*TASK DIRECTIONS:* Where in the listing does the string "isLone" appear? Copy every line that holds it.

*MATERIAL PROVIDED:*
=-=-=

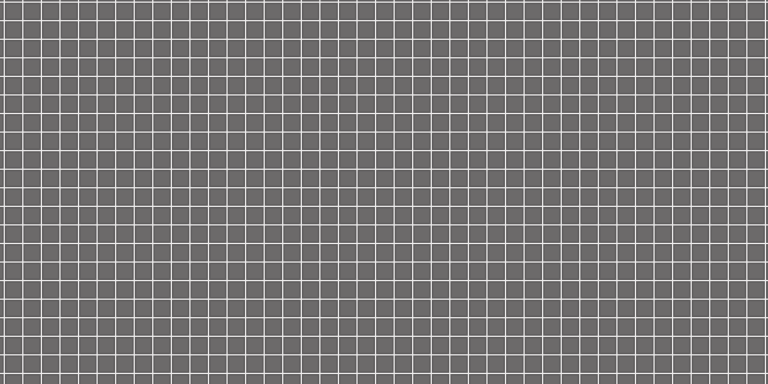
Reproduce this pattern procedurally as a Shadertoy shader.

```glsl
// Square grid of thin pale lines on a flat warm grey, with a faint darker rim
// beside each line. Distances to the nearest line are measured in grid cells,
// then turned into soft strokes whose smoothing follows the pixel size.

// Soft coverage of a stroke along both axes; d is the distance to each line.
vec2 stroke(vec2 d, float halfWidth, float pixel) {
    float blur = 0.7 * pixel;
    return smoothstep(-blur, blur, d + halfWidth)
         - smoothstep(-blur, blur, d - halfWidth);
}

// Joins the vertical and horizontal strokes without doubling the crossings.
float join(vec2 cover) {
    return 1.0 - (1.0 - cover.x) * (1.0 - cover.y);
}

void mainImage(out vec4 fragColor, in vec2 fragCoord) {
    // Cell coordinates: about 20.7 cells down, square on any canvas
    float pixel = 20.684 / iResolution.y;
    vec2 cell = fragCoord * pixel - vec2(0.23, 0.57);
    vec2 lineDist = abs(fract(cell + 0.5) - 0.5);

    // Grey ground, darker rims, then the pale lines on top
    vec3 color = vec3(0.422, 0.415, 0.417);
    color = mix(color, vec3(0.368, 0.360, 0.362), join(stroke(lineDist, 0.115, pixel)));
    color = mix(color, vec3(0.945, 0.940, 0.940), join(stroke(lineDist, 0.033, pixel)));

    fragColor = vec4(color, 1.0);
}
```
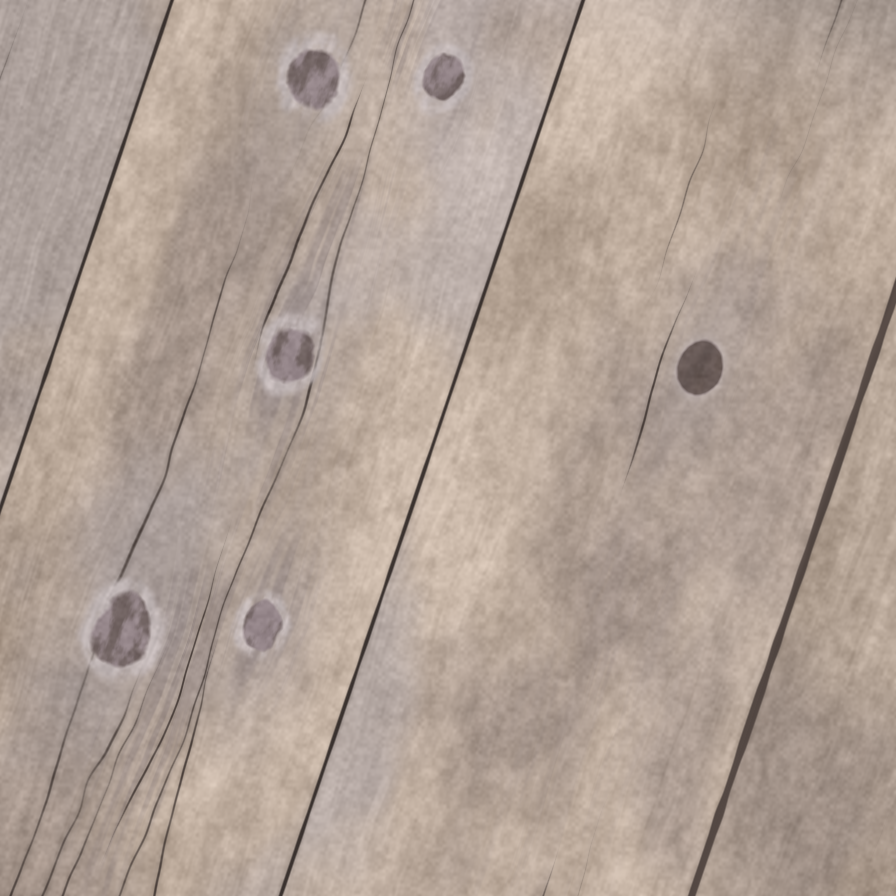
Write a WebGL 1 fragment shader that draws this texture.

```glsl
precision highp float;
// Weathered, slanted timber boards with knots, bent grain, cracks and dark seams.
uniform vec2 u_resolution;

// Layout, in units of the canvas
const vec2 ACROSS = vec2(0.947, -0.32);
const vec2 ALONG = vec2(0.32, 0.947);
const float BOARD_WIDTH = 0.4345;
const float FIRST_SEAM = -0.138;
const float SEAM_WIDTH = 0.0019;
const float WORN_WIDTH = 0.0042;
const float CRACK_WIDTH = 0.0009;
const float ROW_STEP = 0.325;
const float PAIR_GAP = 0.066;
const vec2 FIRST_KNOT = vec2(0.11, 0.35);
const vec2 LONE_KNOT = vec2(0.551, 0.809);
const float GRAIN_LINES = 150.0;
const float SPECKLE = 0.1;

// Colours
const vec3 TAN = vec3(0.68, 0.61, 0.55);
const vec3 PALE = vec3(0.80, 0.73, 0.67);
const vec3 SHADOW = vec3(0.62, 0.56, 0.53);
const vec3 COOL_GREY = vec3(0.71, 0.67, 0.665);
const vec3 STAIN = vec3(0.47, 0.42, 0.42);
const vec3 KNOT_CORE = vec3(0.62, 0.56, 0.58);
const vec3 KNOT_RIM = vec3(0.78, 0.74, 0.74);
const vec3 DARK_WOOD = vec3(0.34, 0.29, 0.27);
const vec3 SEAM_DARK = vec3(0.19, 0.16, 0.15);

float hash(vec2 p) {
  return fract(sin(dot(p, vec2(127.1, 311.7))) * 43758.5453);
}

float noise(vec2 p) {
  vec2 i = floor(p), f = fract(p);
  f = f * f * (3.0 - 2.0 * f);
  return mix(mix(hash(i), hash(i + vec2(1, 0)), f.x),
             mix(hash(i + vec2(0, 1)), hash(i + 1.0), f.x), f.y);
}

float fbm(vec2 p) {
  float sum = 0.0, gain = 0.533;
  for (int i = 0; i < 4; i++) {
    sum += gain * noise(p);
    p = p * 2.03 + 17.3;
    gain *= 0.5;
  }
  return sum;
}

float stroke(float dist, float halfWidth, float soft) {
  return 1.0 - smoothstep(halfWidth - soft, halfWidth + soft, abs(dist));
}

// Centre (xy) and radii (zw): rows alternate between a pair and a single knot
vec4 knotShape(float i) {
  float slot = mod(i, 3.0);
  float single = step(1.5, slot);
  float side = (1.0 - single) * (2.0 * slot - 1.0);
  float row = 2.0 * floor(i / 3.0) + single;
  vec2 centre = FIRST_KNOT + vec2(side * PAIR_GAP, row * ROW_STEP + side * 0.028);
  centre += 0.016 * (vec2(hash(vec2(i, 3)), hash(vec2(i, 8))) - 0.5);
  float size = mix(0.042, 0.053, hash(vec2(i, 5))) - 0.007 * max(side, 0.0);
  if (i > 4.5) { centre = LONE_KNOT; size = 0.034; }
  return vec4(centre, size * vec2(0.88, 1.12));
}

void main() {
  float pixel = 1.0 / min(u_resolution.x, u_resolution.y);
  vec2 uv = gl_FragCoord.xy * pixel;
  vec2 q = vec2(dot(uv, ACROSS), dot(uv, ALONG));
  float boardPos = (q.x - FIRST_SEAM) / BOARD_WIDTH;
  float board = floor(boardPos);
  float knotty = 1.0 - step(0.5, abs(board));

  // Knots bend the grain, stain the wood and fill their discs
  float bend = 0.0, halo = 0.0, core = 0.0, rim = 0.0, lone = 0.0;
  float ragged = 0.4 * (fbm(q * 30.0) - 0.5);
  for (int i = 0; i < 6; i++) {
    float isLone = step(4.5, float(i));
    if (abs(board - isLone) > 0.5) continue;
    vec4 knot = knotShape(float(i));
    vec2 d = (q - knot.xy) / knot.zw;
    float r = length(d) + ragged * (1.0 - 0.5 * isLone);
    vec2 wide = d / vec2(1.5, 2.7);
    float reach = exp(-dot(wide, wide));
    bend += d.x * knot.z * reach;
    halo += reach;
    float edge = mix(0.7, 0.86, isLone);
    float disc = 1.0 - smoothstep(edge - 0.08, edge + 0.05, r);
    core = max(core, disc);
    rim = max(rim, (1.0 - smoothstep(0.84, 1.14, r)) * (1.0 - 0.6 * isLone));
    lone = max(lone, isLone * disc);
  }
  halo = min(halo, 1.0);

  // Mottled tan wood with broad shadows and cool weathering
  float broad = fbm(q * vec2(6.0, 3.5) + board * 9.0) - 0.5;
  float mottle = fbm(q * vec2(65, 36)) - 0.5;
  vec3 color = mix(TAN, PALE, clamp(0.66 + 1.9 * broad + 1.2 * mottle, -0.3, 1.15));
  float shade = smoothstep(0.5, 0.72, fbm(q * vec2(5.0, 2.6) + 60.0 + board * 3.0));
  color = mix(color, SHADOW * (1.0 + 0.25 * mottle), 0.65 * shade);
  float weather = fbm(q * vec2(4.0, 2.4) + 31.0 + board * 5.0);
  float cool = smoothstep(0.5, 0.7, weather) + 0.5 * step(board, -0.5)
             + 0.6 * smoothstep(1.05, 1.26, q.y) + 0.7 * halo;
  color = mix(color, COOL_GREY * (1.0 + 0.3 * broad), 0.7 * min(cool, 1.0));
  color *= 1.0 - 0.05 * step(1.5, board) - 0.12 * smoothstep(1.17, 1.27, q.y);

  // Grain flows around the knots, strongest near the heart of a board
  float grainX = q.x - 0.62 * bend + 0.03 * (fbm(q * vec2(6, 4)) - 0.5);
  float grain = noise(vec2(grainX * GRAIN_LINES, q.y * 3.0));
  float fineGrain = noise(vec2(grainX * GRAIN_LINES * 2.1, q.y * 9.0));
  float heart = FIRST_SEAM + (board + 0.5) * BOARD_WIDTH + 0.012 + 0.02 * step(0.5, board);
  float fromHeart = (q.x - heart - 0.01) / 0.08;
  float patches = smoothstep(0.34, 0.62, fbm(q * vec2(11, 5) + 4.0));
  float stain = max(halo * (0.35 + 0.65 * patches), 0.75 * exp(-fromHeart * fromHeart) * patches);
  stain *= 0.45 + 0.55 * knotty;
  float darkLines = smoothstep(0.36, 0.74, mix(fineGrain, grain, 0.6));
  color = mix(color, STAIN, stain * (0.12 + 0.52 * darkLines));
  color += 0.04 * (grain + fineGrain - 1.0) * (0.4 + weather);

  // Hairline cracks follow the heart, broken and uneven in depth
  for (int j = 0; j < 6; j++) {
    float lane = float(j) + board * 7.0;
    float path = heart + (float(j) - 2.5) * 0.025
               + 0.03 * (noise(vec2(q.y * 3.5, lane)) - 0.5)
               + 0.005 * (noise(vec2(q.y * 26.0, lane + 40.0)) - 0.5);
    float gap = noise(vec2(q.y * 3.1 + lane * 3.7, lane + 80.0));
    float open = smoothstep(0.0, 0.28, gap - mix(0.68, 0.45, knotty));
    float depth = 0.35 + 0.65 * noise(vec2(q.y * 14.0, lane + 20.0));
    float offset = q.x - 0.5 * bend - path;
    float crack = stroke(offset, CRACK_WIDTH * open * (0.5 + depth), max(0.6 * pixel, 0.0011));
    color *= 1.0 - 0.14 * open * stroke(offset, 0.002, 0.005);
    color = mix(color, DARK_WOOD * 0.8, depth * crack * open);
  }

  // Knot discs: pale streaked rim and mottled core
  float coreDark = smoothstep(0.38, 0.72, fbm(q * vec2(70, 34)));
  vec3 coreColor = mix(KNOT_CORE, DARK_WOOD, 0.1 + 0.55 * coreDark);
  coreColor = mix(coreColor, DARK_WOOD * (1.05 + 0.4 * mottle), 0.8 * lone);
  float rimCover = smoothstep(0.15, 0.6, fbm(q * vec2(60, 30) + 12.0));
  color = mix(color, KNOT_RIM * (0.92 + 0.14 * fineGrain), 0.9 * rim * rimCover);
  color = mix(color, coreColor, core);

  // Fine surface speckle
  color += SPECKLE * (mix(noise(uv * 130.0), noise(uv * 250.0), 0.5) - 0.5);

  // Seams between boards; the right-hand one is wider and worn
  float seam = floor(boardPos + 0.5);
  float worn = step(1.5, seam);
  float seamDist = (boardPos - seam) * BOARD_WIDTH;
  float seamWidth = mix(SEAM_WIDTH, WORN_WIDTH, worn) * (0.8 + 0.4 * noise(vec2(q.y * 35.0, seam)));
  color *= 1.0 - 0.14 * stroke(seamDist, seamWidth, 0.005);
  vec3 seamColor = mix(SEAM_DARK, DARK_WOOD, worn * (0.6 + 0.4 * grain));
  color = mix(color, seamColor, 0.92 * stroke(seamDist, seamWidth, max(0.7 * pixel, 0.0013)));

  gl_FragColor = vec4(color, 1.0);
}
```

=-=-=

*RESPONSE TO THIS EXERCISE:*
    float isLone = step(4.5, float(i));
    if (abs(board - isLone) > 0.5) continue;
    float r = length(d) + ragged * (1.0 - 0.5 * isLone);
    float edge = mix(0.7, 0.86, isLone);
    rim = max(rim, (1.0 - smoothstep(0.84, 1.14, r)) * (1.0 - 0.6 * isLone));
    lone = max(lone, isLone * disc);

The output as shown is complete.